[WHAT YOU HAVE TO DO]
Give back each entry exactly as written, apart from the pictures.

*** SUPPLIED DATA ***

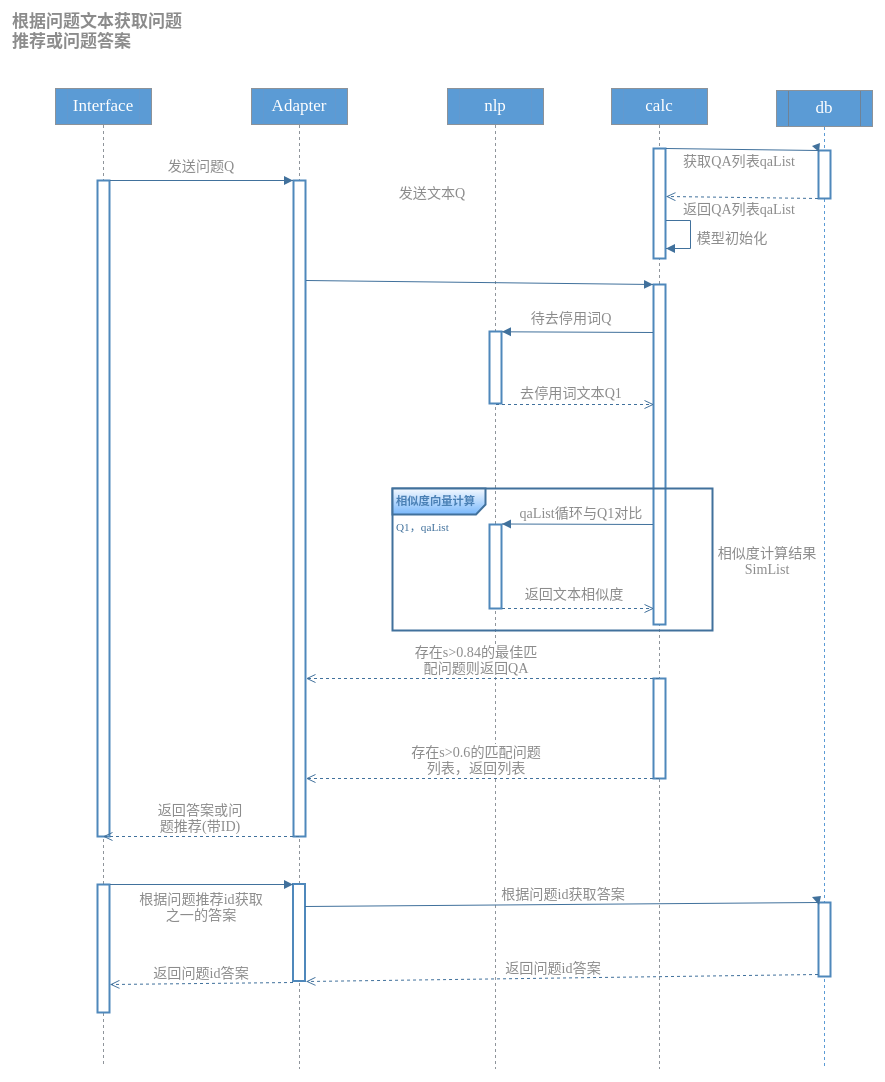
<!DOCTYPE html>
<html lang="zh-CN">
<head>
<meta charset="utf-8">
<title>根据问题文本获取问题推荐或问题答案</title>
<style>
:root {
  --paper: #fff;
  --head: #5b9bd5;
  --head-edge: #8c9299;
  --head-seam: #6299cf;
  --store-seam: #6f8296;
  --line: #41719c;
  --bar: #4f88bb;
  --tab-text: #4a80b5;
  --lifeline: #8f959b;
  --grey: #8c8c8c;
  --latin: "Liberation Serif", "Noto Sans CJK SC", serif;
}
* { box-sizing: border-box; margin: 0; padding: 0; }
html, body { width: 885px; height: 1082px; overflow: hidden; background: var(--paper); }
.diagram { position: relative; width: 885px; height: 1082px; overflow: hidden; font-family: var(--latin); color: var(--grey); }
h1 { position: absolute; left: 12px; top: 10px; font: bold 17px/20px "Noto Sans CJK SC", sans-serif; white-space: nowrap; }
.lines { position: absolute; left: 0; top: 0; }
.participant {
  position: absolute; top: 88px; width: 97px; height: 37px;
  display: flex; align-items: center; justify-content: center;
  padding: 0 1px 2px 0;
  background: var(--head); border: 1px solid var(--head-edge);
  color: var(--paper); font-size: 17px;
}
.participant::before { content: ""; position: absolute; inset: 0 11px; border: solid var(--head-seam); border-width: 0 1px; }
.store { top: 90px; }
.store::before { border-color: var(--store-seam); }
.message { position: absolute; transform: translateX(-50%); background: var(--paper); font-size: 14.1px; line-height: 16px; text-align: center; white-space: nowrap; }
.fragment-name, .fragment-guard { position: absolute; left: 396px; line-height: 14px; white-space: nowrap; color: var(--line); }
.fragment-name { top: 494px; font-size: 11.3px; font-weight: bold; color: var(--tab-text); }
.fragment-guard { top: 520px; font-size: 11.2px; }
.lifelines { stroke: var(--lifeline); stroke-dasharray: 3 3; }
.lifelines .store-life { stroke: var(--head); }
.bars { fill: var(--paper); stroke: var(--bar); stroke-width: 2; }
.calls, .replies { fill: none; stroke: var(--line); }
.calls .to { marker-end: url(#solid-head); }
.replies { stroke-dasharray: 3 3; }
.replies line { marker-end: url(#open-head); }
.heads { fill: var(--line); }
.frame { fill: none; stroke: var(--line); stroke-width: 2; }
</style>
</head>
<body>
<main class="diagram">
  <svg class="lines" width="885" height="1082" viewBox="0 0 885 1082" aria-hidden="true">
    <defs>
      <marker id="solid-head" markerUnits="userSpaceOnUse" markerWidth="10" markerHeight="10" refX="9" refY="5" orient="auto">
        <polygon points="0,0.5 9,5 0,9.5" fill="#41719c"/>
      </marker>
      <marker id="open-head" markerUnits="userSpaceOnUse" markerWidth="10" markerHeight="10" refX="9" refY="5" orient="auto">
        <polyline points="0.5,1 9,5 0.5,9" fill="none" stroke="#41719c"/>
      </marker>
      <linearGradient id="tab-fill" x1="0" y1="0" x2="0" y2="1">
        <stop offset="0" stop-color="#f4f9ff"/>
        <stop offset="1" stop-color="#79b8fb"/>
      </linearGradient>
    </defs>

    <g class="lifelines">
      <line x1="103.5" y1="125" x2="103.5" y2="1064"/>
      <line x1="299.5" y1="125" x2="299.5" y2="1069"/>
      <line x1="495.5" y1="125" x2="495.5" y2="1069"/>
      <line x1="659.5" y1="125" x2="659.5" y2="1069"/>
      <line class="store-life" x1="824.5" y1="127" x2="824.5" y2="1067"/>
    </g>

    <g class="bars">
      <rect x="97.5" y="180.5" width="12" height="656"/>
      <rect x="97.5" y="884.5" width="12" height="128"/>
      <rect x="293.5" y="180.5" width="12" height="656"/>
      <rect x="293" y="884" width="12" height="97"/>
      <rect x="489.5" y="331.5" width="12" height="72"/>
      <rect x="489.5" y="524.5" width="12" height="84"/>
      <rect x="653.5" y="148.5" width="12" height="110"/>
      <rect x="653.5" y="284.5" width="12" height="340"/>
      <rect x="653.5" y="678.5" width="12" height="100"/>
      <rect x="818.5" y="150.5" width="12" height="48"/>
      <rect x="818.5" y="902.5" width="12" height="74"/>
    </g>

    <g class="frame">
      <rect x="392.5" y="488.5" width="320" height="142"/>
      <polygon points="392.5,488.5 485.5,488.5 485.5,504.5 476,514.5 392.5,514.5" fill="url(#tab-fill)"/>
    </g>

    <g class="calls">
      <line class="to" x1="110" y1="180.5" x2="293" y2="180.5"/>
      <line x1="666" y1="148.5" x2="818" y2="150.5"/>
      <polyline class="to" points="666,220.5 690.5,220.5 690.5,248.5 666,248.5"/>
      <line class="to" x1="306" y1="280.5" x2="653" y2="284.5"/>
      <line class="to" x1="653" y1="332.5" x2="502" y2="331.8"/>
      <line class="to" x1="653" y1="524.5" x2="502" y2="524"/>
      <line class="to" x1="110" y1="884.5" x2="293" y2="884.5"/>
      <line x1="305" y1="906.5" x2="818" y2="902.5"/>
    </g>
    <g class="heads">
      <polygon points="812,146 820,143 819,152"/>
      <polygon points="812,897 821,896 819,905"/>
    </g>

    <g class="replies">
      <line x1="818" y1="198.5" x2="667" y2="196.5"/>
      <line x1="496" y1="404.5" x2="653" y2="404.5"/>
      <line x1="502" y1="608.5" x2="653" y2="608.5"/>
      <line x1="659" y1="678.5" x2="307" y2="678.5"/>
      <line x1="659" y1="778.5" x2="307" y2="778.5"/>
      <line x1="299" y1="836.5" x2="104" y2="836.5"/>
      <line x1="818" y1="974.5" x2="307" y2="981.5"/>
      <line x1="293" y1="982.5" x2="111" y2="984.5"/>
    </g>
  </svg>

  <h1>根据问题文本获取问题<br>推荐或问题答案</h1>

  <div class="participant" style="left:55px">Interface</div>
  <div class="participant" style="left:251px">Adapter</div>
  <div class="participant" style="left:447px">nlp</div>
  <div class="participant" style="left:611px">calc</div>
  <div class="participant store" style="left:776px">db</div>

  <p class="message" style="left:201px;top:158px">发送问题Q</p>
  <p class="message" style="left:432px;top:185px">发送文本Q</p>
  <p class="message" style="left:739px;top:153px">获取QA列表qaList</p>
  <p class="message" style="left:739px;top:201px">返回QA列表qaList</p>
  <p class="message" style="left:732px;top:230px">模型初始化</p>
  <p class="message" style="left:571px;top:310px">待去停用词Q</p>
  <p class="message" style="left:571px;top:385px">去停用词文本Q1</p>

  <p class="fragment-name">相似度向量计算</p>
  <p class="fragment-guard">Q1，qaList</p>
  <p class="message" style="left:581px;top:505px">qaList循环与Q1对比</p>
  <p class="message" style="left:767px;top:545px">相似度计算结果<br>SimList</p>
  <p class="message" style="left:574px;top:586px">返回文本相似度</p>

  <p class="message" style="left:476px;top:644px">存在s&gt;0.84的最佳匹<br>配问题则返回QA</p>
  <p class="message" style="left:476px;top:744px">存在s&gt;0.6的匹配问题<br>列表，返回列表</p>
  <p class="message" style="left:200px;top:802px">返回答案或问<br>题推荐(带ID)</p>
  <p class="message" style="left:201px;top:891px">根据问题推荐id获取<br>之一的答案</p>
  <p class="message" style="left:563px;top:886px">根据问题id获取答案</p>
  <p class="message" style="left:553px;top:960px">返回问题id答案</p>
  <p class="message" style="left:201px;top:965px">返回问题id答案</p>
</main>
</body>
</html>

*** End of SUPPLIED DATA ***

[EXERCISE OUTPUT]
<!DOCTYPE html>
<html lang="zh-CN">
<head>
<meta charset="utf-8">
<title>根据问题文本获取问题推荐或问题答案</title>
<style>
:root {
  --paper: #fff;
  --head: #5b9bd5;
  --head-edge: #8c9299;
  --head-seam: #6299cf;
  --store-seam: #6f8296;
  --line: #41719c;
  --bar: #4f88bb;
  --tab-text: #4a80b5;
  --lifeline: #8f959b;
  --grey: #8c8c8c;
  --latin: "Liberation Serif", "Noto Sans CJK SC", serif;
}
* { box-sizing: border-box; margin: 0; padding: 0; }
html, body { width: 885px; height: 1082px; overflow: hidden; background: var(--paper); }
.diagram { position: relative; width: 885px; height: 1082px; overflow: hidden; font-family: var(--latin); color: var(--grey); }
h1 { position: absolute; left: 12px; top: 10px; font: bold 17px/20px "Noto Sans CJK SC", sans-serif; white-space: nowrap; }
.lines { position: absolute; left: 0; top: 0; }
.participant {
  position: absolute; top: 88px; width: 97px; height: 37px;
  display: flex; align-items: center; justify-content: center;
  padding: 0 1px 2px 0;
  background: var(--head); border: 1px solid var(--head-edge);
  color: var(--paper); font-size: 17px;
}
.participant::before { content: ""; position: absolute; inset: 0 11px; border: solid var(--head-seam); border-width: 0 1px; }
.store { top: 90px; }
.store::before { border-color: var(--store-seam); }
.message { position: absolute; transform: translateX(-50%); background: var(--paper); font-size: 14.1px; line-height: 16px; text-align: center; white-space: nowrap; }
.fragment-name, .fragment-guard { position: absolute; left: 396px; line-height: 14px; white-space: nowrap; color: var(--line); }
.fragment-name { top: 494px; font-size: 11.3px; font-weight: bold; color: var(--tab-text); }
.fragment-guard { top: 520px; font-size: 11.2px; }
.lifelines { stroke: var(--lifeline); stroke-dasharray: 3 3; }
.lifelines .store-life { stroke: var(--head); }
.bars { fill: var(--paper); stroke: var(--bar); stroke-width: 2; }
.calls, .replies { fill: none; stroke: var(--line); }
.calls .to { marker-end: url(#solid-head); }
.replies { stroke-dasharray: 3 3; }
.replies line { marker-end: url(#open-head); }
.heads { fill: var(--line); }
.frame { fill: none; stroke: var(--line); stroke-width: 2; }
</style>
</head>
<body>
<main class="diagram">
  <svg class="lines" width="885" height="1082" viewBox="0 0 885 1082" aria-hidden="true">
    <defs>
      <marker id="solid-head" markerUnits="userSpaceOnUse" markerWidth="10" markerHeight="10" refX="9" refY="5" orient="auto">
        <polygon points="0,0.5 9,5 0,9.5" fill="#41719c"/>
      </marker>
      <marker id="open-head" markerUnits="userSpaceOnUse" markerWidth="10" markerHeight="10" refX="9" refY="5" orient="auto">
        <polyline points="0.5,1 9,5 0.5,9" fill="none" stroke="#41719c"/>
      </marker>
      <linearGradient id="tab-fill" x1="0" y1="0" x2="0" y2="1">
        <stop offset="0" stop-color="#f4f9ff"/>
        <stop offset="1" stop-color="#79b8fb"/>
      </linearGradient>
    </defs>

    <g class="lifelines">
      <line x1="103.5" y1="125" x2="103.5" y2="1064"/>
      <line x1="299.5" y1="125" x2="299.5" y2="1069"/>
      <line x1="495.5" y1="125" x2="495.5" y2="1069"/>
      <line x1="659.5" y1="125" x2="659.5" y2="1069"/>
      <line class="store-life" x1="824.5" y1="127" x2="824.5" y2="1067"/>
    </g>

    <g class="bars">
      <rect x="97.5" y="180.5" width="12" height="656"/>
      <rect x="97.5" y="884.5" width="12" height="128"/>
      <rect x="293.5" y="180.5" width="12" height="656"/>
      <rect x="293" y="884" width="12" height="97"/>
      <rect x="489.5" y="331.5" width="12" height="72"/>
      <rect x="489.5" y="524.5" width="12" height="84"/>
      <rect x="653.5" y="148.5" width="12" height="110"/>
      <rect x="653.5" y="284.5" width="12" height="340"/>
      <rect x="653.5" y="678.5" width="12" height="100"/>
      <rect x="818.5" y="150.5" width="12" height="48"/>
      <rect x="818.5" y="902.5" width="12" height="74"/>
    </g>

    <g class="frame">
      <rect x="392.5" y="488.5" width="320" height="142"/>
      <polygon points="392.5,488.5 485.5,488.5 485.5,504.5 476,514.5 392.5,514.5" fill="url(#tab-fill)"/>
    </g>

    <g class="calls">
      <line class="to" x1="110" y1="180.5" x2="293" y2="180.5"/>
      <line x1="666" y1="148.5" x2="818" y2="150.5"/>
      <polyline class="to" points="666,220.5 690.5,220.5 690.5,248.5 666,248.5"/>
      <line class="to" x1="306" y1="280.5" x2="653" y2="284.5"/>
      <line class="to" x1="653" y1="332.5" x2="502" y2="331.8"/>
      <line class="to" x1="653" y1="524.5" x2="502" y2="524"/>
      <line class="to" x1="110" y1="884.5" x2="293" y2="884.5"/>
      <line x1="305" y1="906.5" x2="818" y2="902.5"/>
    </g>
    <g class="heads">
      <polygon points="812,146 820,143 819,152"/>
      <polygon points="812,897 821,896 819,905"/>
    </g>

    <g class="replies">
      <line x1="818" y1="198.5" x2="667" y2="196.5"/>
      <line x1="496" y1="404.5" x2="653" y2="404.5"/>
      <line x1="502" y1="608.5" x2="653" y2="608.5"/>
      <line x1="659" y1="678.5" x2="307" y2="678.5"/>
      <line x1="659" y1="778.5" x2="307" y2="778.5"/>
      <line x1="299" y1="836.5" x2="104" y2="836.5"/>
      <line x1="818" y1="974.5" x2="307" y2="981.5"/>
      <line x1="293" y1="982.5" x2="111" y2="984.5"/>
    </g>
  </svg>

  <h1>根据问题文本获取问题<br>推荐或问题答案</h1>

  <div class="participant" style="left:55px">Interface</div>
  <div class="participant" style="left:251px">Adapter</div>
  <div class="participant" style="left:447px">nlp</div>
  <div class="participant" style="left:611px">calc</div>
  <div class="participant store" style="left:776px">db</div>

  <p class="message" style="left:201px;top:158px">发送问题Q</p>
  <p class="message" style="left:432px;top:185px">发送文本Q</p>
  <p class="message" style="left:739px;top:153px">获取QA列表qaList</p>
  <p class="message" style="left:739px;top:201px">返回QA列表qaList</p>
  <p class="message" style="left:732px;top:230px">模型初始化</p>
  <p class="message" style="left:571px;top:310px">待去停用词Q</p>
  <p class="message" style="left:571px;top:385px">去停用词文本Q1</p>

  <p class="fragment-name">相似度向量计算</p>
  <p class="fragment-guard">Q1，qaList</p>
  <p class="message" style="left:581px;top:505px">qaList循环与Q1对比</p>
  <p class="message" style="left:767px;top:545px">相似度计算结果<br>SimList</p>
  <p class="message" style="left:574px;top:586px">返回文本相似度</p>

  <p class="message" style="left:476px;top:644px">存在s&gt;0.84的最佳匹<br>配问题则返回QA</p>
  <p class="message" style="left:476px;top:744px">存在s&gt;0.6的匹配问题<br>列表，返回列表</p>
  <p class="message" style="left:200px;top:802px">返回答案或问<br>题推荐(带ID)</p>
  <p class="message" style="left:201px;top:891px">根据问题推荐id获取<br>之一的答案</p>
  <p class="message" style="left:563px;top:886px">根据问题id获取答案</p>
  <p class="message" style="left:553px;top:960px">返回问题id答案</p>
  <p class="message" style="left:201px;top:965px">返回问题id答案</p>
</main>
</body>
</html>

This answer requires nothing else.